Relief for Nyachoti & Co. Advocates as appellate court suspends payment of Sh 2.5 million fee


The Court of Appeal has set aside the ruling that ordered the firm of lawyer Philip Nyachoti to pay Muga Apondi Advocates Sh 2.5 million legal fees.

The money is alleged to have accrued as a result of Muga Apondi assisting Nyachoti in former MP Elizabeth Ongoro’s 2017 election petition after which he failed to pay him.

Court of appeal judges R N Nabuye, Gatembu Kairo and S ole Kantai set aside the ruling delivered on 30th October, 2019 in Milimani HC Election Petition No. 5 of 2017 and allow the Motion dated 3rd July, 2019.

“In the premises we hold that the learned Judge erred in the conclusions that he reached. The appeal has merit and is allowed,” ruled the bench.

The Judge found as fact that the respondent was instructed by the appellant to act in the election petition that was filed by the appellant as advocates for the petitioner.

The judges noted that in the course of hearing of that petition (or after filing that petition) Nyachoti engaged Apondi amongst other advocates, to assist in the prosecution of that and other petitions. Apondi was not paid his fees by the appellant in respect of that petition even after demanding the same. This prompted him, on 12th June, 2019 to file in the said Election Petition No. 5 of 2017 a document titled “MUGA APONDI, ADVOCATE PARTY AND PHILIP NYACHOTI PARTY BILL OF COSTS”

According to the judges, it is evident from the document filed by the respondent that he had difficulties in the way he would approach the court. It is filed in the said Election petition and is headed “MUGA APONDI, ADVOCATE PARTY AND PHILIP NYACHOTI PARTY BILL OF COSTS”. “As we have already seen there are two ways that bills of costs are drawn – Party and Party bill of costs or Advocate/Client bill of costs. It is difficult to understand the document that the respondent presented before the court,” added the judge.

According to his affidavit,  Nyachoti stated amongst other things that the respondent had filed a bill of costs against the appellant for Sh 2,590,000 yet neither him nor the respondent was a party in the said election petition.

“In those circumstances the respondent could not file a bill of costs against the appellant,” said Nyachoti.

According to the appellant, the respondent had in September 2017 approached him and volunteered to assist in prosecuting some of the election petitions filed on behalf of various parties by the appellant and he accepted the offer on the understanding that the respondent could be paid some fees by petitioners. However, such fees had not been agreed.
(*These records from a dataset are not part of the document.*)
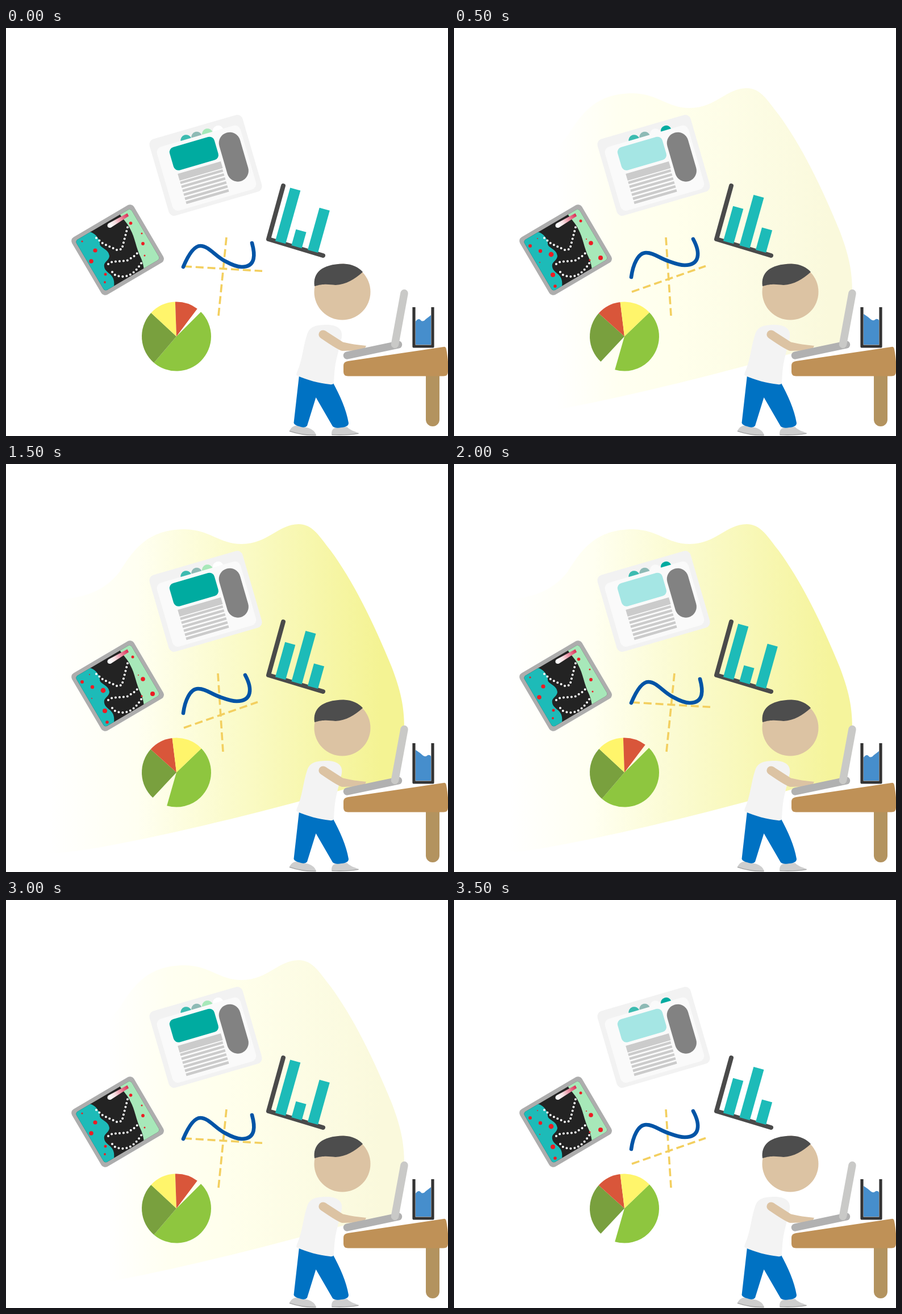
An HTML page with a canvas for the animation above (4000 ms loop, 778 by 719 pixels).

```html
<!DOCTYPE html>
<html>
<head>
<meta charset="utf-8">
<style>
html, body { margin: 0; width: 100%; height: 100%; overflow: hidden; background: #fff; }
canvas { display: block; }
</style>
</head>
<body>
<canvas id="stage" width="778" height="719"></canvas>
<script>
const ctx = document.getElementById('stage').getContext('2d');
const STEP = 500, STEPS = 8;
const TEAL = '#1dbbb8', MINT = '#a7e8b9', SKIN = '#dcc3a3';
const rad = deg => deg * Math.PI / 180;

function fill(path, color) {
  ctx.fillStyle = color;
  ctx.fill(new Path2D(path));
}

function stroke(path, color, width, cap = 'round', dash = []) {
  ctx.save();
  ctx.strokeStyle = color;
  ctx.lineWidth = width;
  ctx.lineCap = cap;
  ctx.lineJoin = 'round';
  ctx.setLineDash(dash);
  ctx.stroke(new Path2D(path));
  ctx.restore();
}

function disc(x, y, r, color) {
  ctx.fillStyle = color;
  ctx.beginPath();
  ctx.arc(x, y, r, 0, 7);
  ctx.fill();
}

function box(x, y, w, h, r, color) {
  ctx.fillStyle = color;
  ctx.beginPath();
  ctx.roundRect(x, y, w, h, r);
  ctx.fill();
}

function turned(x, y, deg, draw) {
  ctx.save();
  ctx.translate(x, y);
  ctx.rotate(rad(deg));
  draw();
  ctx.restore();
}

// Beam brightness: where it fades out, its middle tone and its tone at the screen
const WEAK = [180, 'rgb(255,255,236)', 'rgb(250,249,220)'];
const MEDIUM = [118, 'rgb(252,252,214)', 'rgb(246,245,165)'];
const BRIGHT = [98, 'rgb(251,251,209)', 'rgb(245,244,156)'];
const FULL = [76, 'rgb(251,251,204)', 'rgb(244,243,147)'];
const BEAM = [null, WEAK, MEDIUM, FULL, BRIGHT, MEDIUM, WEAK, null];

function drawBeam(level) {
  if (!level) return;
  const [start, middle, end] = level;
  const half = (390 - start) / (660 - start);
  const shade = ctx.createLinearGradient(start, 0, 660, 0);
  shade.addColorStop(0, '#fff');
  shade.addColorStop(half / 2, '#fffff1');
  shade.addColorStop(half, middle);
  shade.addColorStop(1, end);
  fill(`M60 240C130 240 170 228 200 190C225 150 250 115 315 115
    C360 116 375 141 415 141C460 141 480 106 515 106C540 106 552 128 571 152
    C611 206 647 280 679 358C694 398 701 425 701 466L684 560L600 572
    C470 608 320 646 200 669C150 679 100 686 60 688Z`, shade);
}

// Each page: card colour, then the four tabs
const OPEN = '#fafafa';
const PAGES = [
  ['#00aba0', '#3dbbb0', '#8ebab5', MINT, '#fff'],
  ['#a5e6e4', '#3dbbb0', '#8ebab5', OPEN, '#00aba0'],
  ['#93bab5', '#3dbbb0', OPEN, '#a5e6e4', '#00aba0']
];

function drawPage([card, ...tabs]) {
  turned(351.5, 242, -16.2, () => {
    box(-85.3, -70.3, 170.6, 140.6, 10, '#f2f2f2');
    tabs.forEach((color, i) => disc(-20.8 + i * 19.6, -52, 9.7, color));
    box(-76.5, -53.5, 153, 117, 10, OPEN);
    box(-55, -46.8, 82, 42.2, 9, card);
    box(32.5, -45, 38, 89, 19, '#828282');
    box(-51.5, 0.6, 79, 12.5, 0, '#cbcbcb');
    for (let i = 0; i < 6; i++) box(-51.5, 15 + i * 7.3, 78, 4.5, 0, '#cbcbcb');
  });
}

const SPOTS = [
  [[134, 376, 1.6], [157, 392, 3.6], [150, 411, 3.8], [175, 434, 2.5], [174, 448, 1.9],
   [219.5, 344, 2.8], [239, 362, 1.5], [241, 380, 2.9], [244, 401, 1.5]],
  [[134, 384, 3], [147, 371, 1], [152, 393, 3.2], [171, 399, 4.4], [151, 413, 1],
   [174, 435, 4], [178, 455, 2.8], [223, 340, 2.5], [233, 372, 1], [241, 379, 3.8],
   [239, 409, 1.6], [258, 405, 4]]
];

function drawMap(spots) {
  ctx.save();
  turned(196.5, 391, -30.5, () => box(-63.3, -58.8, 126.6, 117.6, 8, '#adadad'));
  ctx.translate(196.5, 391);
  ctx.rotate(rad(-30.5));
  ctx.beginPath();
  ctx.roundRect(-56.5, -51.5, 113, 103, 5);
  ctx.rotate(rad(30.5));
  ctx.translate(-196.5, -391);
  ctx.clip();
  fill('M100 300H290V480H100Z', '#232323');
  fill(`M110 360L150 360C158 363 165 372 165 380C165 388 181 389 182 402
    C181 411 171 412 173 421C175 432 188 432 190 446C191 455 190 461 184 466L160 480L100 380Z`, TEAL);
  fill('M200 328C207 338 214 344 219 355C227 369 229 388 237 404Q241 412 243 426L290 410L220 310Z', MINT);
  const legend = ctx.createLinearGradient(182, 348, 215, 329);
  legend.addColorStop(0, '#fff');
  legend.addColorStop(0.3, '#f6dfe2');
  legend.addColorStop(1, '#dc2a52');
  fill('M181 344L213.5 326.5L216 331.5L185 351.5C179 354 176 347 181 344Z', legend);
  for (const route of [
    'M159 370L171 380L196 391.5L204 389.5L215 347',
    'M180 416L187 412L213 410L225 402.5L232 396',
    'M187 430C190 436 198 438 207 438C220 437 230 428 241 410'
  ]) stroke(route, '#fff', 4, 'round', [0, 7]);
  for (const [x, y, r] of spots) disc(x, y, r, '#ed1c24');
  ctx.restore();
}

const BARS = [[97.5, 29.5, 77], [64, 92.5, 41]];

function drawBars(heights) {
  stroke('M488 278L462 372L558 401', '#4a4a4a', 8);
  heights.forEach((h, i) =>
    turned(474 + i * 28.5, 375.3 + i * 7.8, 15.6, () => box(0, -h, 18.8, h, 0, TEAL)));
}

const GRAPHS = [
  ['M388 369L374 507', 'M313 420L451 428.3',
   `M312 421C320 402 330 384 342 384C357 384 368 402 386 411
    C397 417 406 421 415 421C441 421 438 397 433 379`],
  ['M373 369L382 507', 'M313 465L443 419.5',
   `M312 439C315 417 324 396 338 396C352 396 362 406 378 411
    C389 415 397 418 406 418C433 418 434 396 421 372`]
];

function drawGraph([vertical, horizontal, curve]) {
  for (const axis of [vertical, horizontal]) stroke(axis, '#f3cf5f', 3.6, 'butt', [14, 6.8]);
  stroke(curve, '#0054a6', 6.6);
}

// Slices: start angle, end angle, colour
const LIME = '#8ec63f', OLIVE = '#79a03e', YELLOW = '#fff56b', RED = '#d9563a';
const PIES = [
  [[-45, 130.5, LIME], [130.5, 223, OLIVE], [223, 268, YELLOW], [268, 307, RED]],
  [[-44, 106, LIME], [133, 222, OLIVE], [222, 263, RED], [263, 316, YELLOW]]
];

function drawPie(slices) {
  for (const [from, to, color] of slices) {
    ctx.fillStyle = color;
    ctx.beginPath();
    ctx.moveTo(300, 543.5);
    ctx.arc(300, 543.5, 61, rad(from), rad(to));
    ctx.fill();
  }
}

function drawPerson() {
  fill('M499 710C502 703 508 700 514 701L529 704C538 706 543 710 546 717Q521 718 499 710Z', '#cecece');
  stroke('M499.5 710.5Q521 718 545 717.5', '#a8a8a8', 1.6);
  fill('M573 716C573 707 577 704 584 704L600 703C606 709 614 711 621 714Q600 718 573 716Z', '#cecece');
  stroke('M574 716.8Q600 718 620 714.5', '#a8a8a8', 1.6);
  fill(`M516 612L575 624C588 648 599 672 603 696Q603 703 590 704Q580 706 575 702
    L545.5 651L530 701Q526 706 516 702Q508 700 506.5 696Z`, '#0072c3');
  fill(`M530 540C535 524 549 523 567 523C585 524 593 532 591 545L583 578
    C578 597 578 610 577 625Q576 629 570 628C550 626 530 620 513 613Q510 612 512 607
    C522 585 523 560 530 540Z`, '#f3f3f3');
  disc(592, 465, 49.5, SKIN);
  fill(`M543 455C540 432 555 416 594 415.5C610 416 621 422 628 430
    C613 443 599 452 580 453C568 452 560 450 543 455Z`, '#4d4d4d');
  disc(558, 540, 7.6, SKIN);
  fill('M562 533.5L593 553.5Q612 558 634 560L630 568L592 569Q585 568 554 546.5Z', SKIN);
}

function drawDesk() {
  stroke('M600.5 577L690.5 558', '#b1b1b1', 13.5);
  stroke('M701 467.5L684.5 557.5', '#c9c9c7', 13.5);
  box(739, 590, 24, 112, 12, '#b3935f');
  fill(`M602 587L770 562Q774 561 775 566C778 582 779 595 778 606Q778 613.5 770 613.5
    H602Q594 613.5 594 606V595Q594 588 602 587Z`, '#bf9157');
}

const WATER = [
  'M721 517C725 512 728 512 731 516Q735 518 739 513Q743 510 748 506V558H721Z',
  'M721 504Q729 509 733 513Q738 517 741 514Q745 511 748 515V558H721Z'
];

function drawGlass(water) {
  fill(water, '#468ecc');
  stroke('M718 492V561H751V492', '#333', 5.2, 'butt');
}

function draw(step) {
  const pose = step % 2;
  ctx.fillStyle = '#fff';
  ctx.fillRect(0, 0, 778, 719);
  drawBeam(BEAM[step]);
  drawPage(PAGES[step % 3]);
  drawMap(SPOTS[pose]);
  drawBars(BARS[pose]);
  drawGraph(GRAPHS[pose]);
  drawPie(PIES[pose]);
  drawPerson();
  drawDesk();
  drawGlass(WATER[pose]);
}

const begin = performance.now();
function tick() {
  draw(Math.floor((performance.now() - begin) / STEP) % STEPS);
  requestAnimationFrame(tick);
}
tick();
</script>
</body>
</html>
```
The court also heard that there were other (named) lawyers who were also instructed in the petitions and that the respondent, alongside those other lawyers, had been introduced to the petitioner in the said Election Petition  and had received direct instructions from the petitioner in that petition. 

“In those circumstances Rule 7 of the Advocates (Practice) Rules was not applicable as there was no Advocate/Client relationship between the appellant and the respondent and a bill of costs could not lie against the appellant,” said Nyachoti.

The appellant further took the position that the respondent’s fees await taxation of the Advocate/Client bill of costs filed by the appellant against the petitioner in Election Petition No. 5 of 2017.

While opposing the above through his replying affidavit, Apondi denied that he had volunteered any services in the election petition stating firmly that he had his own law firm and was a free-lance lecturer in various institutions of higher learning.

The respondent further stated that there was no arrangement where his fees would be paid directly by the said petitioner in Election Petition No. 5 of 2017. The respondent decried what he saw as technicalities being taken by the appellant “…. to deny the respondent access to legal fees that have been claimed almost two years after the trial Judge had given judgment and restricted what was due to each Counsel.”

The court heard that both parties filed written submissions in the High Court and the respondent attached to his submissions various documents including a 

summary of election petitions being handled by various lawyers in different courts, letters from the appellant to the respondent including a letter dated 24th July 2018 where it was proposed by the appellant that the respondent be paid a sum of Sh 800,000 “….. full and final settlement of the outstanding amount. This will be in addition to the payments already made to your firm.”

The high court judge found in his ruling delivered on 31st August 2019 that Rule 7(1) of the Advocates (Practice) Rules, 1966 applied to the relationship between the appellant and the respondent. The Judge dismissed the application ordering that the bill of costs filed by the respondent against the appellant proceed for taxation notwithstanding the Advocate/Client bill of costs filed by the appellant against the petitioner in Election Petition No. 5 of 2017.